Call me melodramatic, but what if that was the last image I had of my daughter alive? How many parents in this country have said goodbye to their children, only to have that be the last time?
The Newtown shooting had a profound impact on me. I was sitting in my home office listening to CNN (because that’s what a news junkie like me does) and I heard the breaking news “sting.” Within 30 minutes, I picked up my daughter from Pre-K and whisked her off to get our nails done. She would be in kindergarten next year and all I could think of was someone gunning her down inside her classroom filled with ABC’s and crayons.
Months later, we chose her elementary school based on the amount of security the school had, and the multi-step process it took to get in the door.
North Carolina has had four school shootings since the Newtown tragedy, making the state tied for fourth place with California. Think about that — a tie for fourth place with a state that could fit three “North Carolina’s” in its geographic area.
I’m starting to believe that it’s not if, but when our family has a brush with an act of gun violence. It’s not that I think that one of my children will get shot, but I expect that within the next 13 years of public school, I will at least once get a robo-call about a threat in or around the school. Then I think, if I truly believe that, what the hell am I doing sending my daughters to school at all?
I can’t place them in a bubble. I know that shootings happen inside malls, movie theaters, and on streets– and I know that this has to stop. This is me joining the chorus of people saying, “How many more children have to die?”
Our President regularly makes statements after each shooting. The media pundits echo his remarks. Every time, we re-post and share blogs and editorials in Facebook and Twitter. We’re all living in a cycle of determination and vindication shouting that something must change, and yet nothing ever does.
Gun control is part of it. Yeah – I said it; suck it NRA. I have no problem with the right to bear arms, but why the heck does any hunter or person who wants to protect his or her family need a semiautomatic handgun or assault rifle?

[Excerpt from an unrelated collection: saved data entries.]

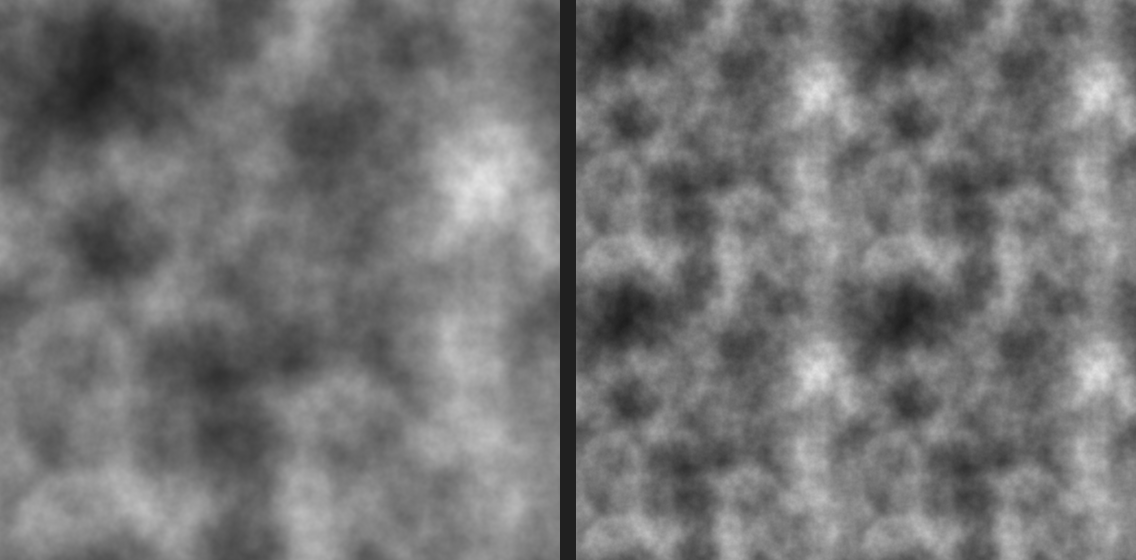
Left, the tile; right, the same tile 2 across and 2 down.
A Shadertoy shader for this texture:

```glsl
// Soft grey cloud texture: seamless layered gradient noise.

const float MEAN_GREY    = 0.45;  // middle tone
const float CONTRAST     = 0.46;  // spread of the tones around the middle
const float HIGHLIGHT    = 0.12;  // lifts the bright end of the tones
const int   BROAD_CELLS  = 2;     // repeats of the widest light and dark drift
const float BROAD_WEIGHT = 0.6;
const int   CLOUD_CELLS  = 4;     // repeats of the main cloud layer
const int   OCTAVES      = 6;
const float GAIN         = 0.5;   // weight of each finer layer
const uint  SEED         = 17u;
const float TAU          = 6.2831853;

// Integer hash to a value from 0 to 1
float hash(ivec2 cell, uint layer) {
    uint h = uint(cell.x) * 1597u + uint(cell.y) * 51749u + (layer + SEED) * 7919u;
    h = (h ^ (h >> 16)) * 73244475u;
    h = (h ^ (h >> 15)) * 73244475u;
    h ^= h >> 16;
    return float(h & 65535u) / 65536.0;
}

// Slope of one lattice corner, wrapped at the period
float corner(ivec2 cell, vec2 offset, int period, uint layer) {
    float angle = TAU * hash(cell % period, layer);
    return dot(vec2(cos(angle), sin(angle)), offset);
}

// Gradient noise that tiles over the unit square
float gradientNoise(vec2 uv, int period, uint layer) {
    vec2 p = uv * float(period);
    ivec2 cell = ivec2(floor(p));
    vec2 f = fract(p);
    vec2 blend = f * f * f * (f * (f * 6.0 - 15.0) + 10.0);
    float a = corner(cell, f, period, layer);
    float b = corner(cell + ivec2(1, 0), f - vec2(1, 0), period, layer);
    float c = corner(cell + ivec2(0, 1), f - vec2(0, 1), period, layer);
    float d = corner(cell + ivec2(1, 1), f - vec2(1, 1), period, layer);
    return mix(mix(a, b, blend.x), mix(c, d, blend.x), blend.y);
}

// Broad drift plus octaves of ever finer cloud
float clouds(vec2 uv) {
    float sum = BROAD_WEIGHT * gradientNoise(uv, BROAD_CELLS, 0u);
    float weight = 1.0;
    int period = CLOUD_CELLS;
    for (int i = 1; i <= OCTAVES; i++) {
        sum += weight * gradientNoise(uv, period, uint(i));
        weight *= GAIN;
        period *= 2;
    }
    return sum;
}

void mainImage(out vec4 fragColor, in vec2 fragCoord) {
    vec2 uv = fragCoord / iResolution.xy;
    float n = clouds(uv);
    float grey = MEAN_GREY + CONTRAST * n + HIGHLIGHT * n * n;
    fragColor = vec4(vec3(clamp(grey, 0.0, 1.0)), 1.0);
}
```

Let’s all get reasonable. If this is truly a crisis – and I believe it is – let’s step out from behind our party lines, and leave our guns, chipped shoulders, and NRA cards at the door. We can mutually agree that innocent people shouldn’t die because it’s easier for a 15 year old to get their hands on a gun than appropriate psychological attention. Let’s start there, and work backwards towards a solution. I believe in the end, gun owners can still keep weapons relevant for hunting and defense, and dangerous people won’t get their hands on weapons that no one has business possessing. Most importantly, our children will be safer.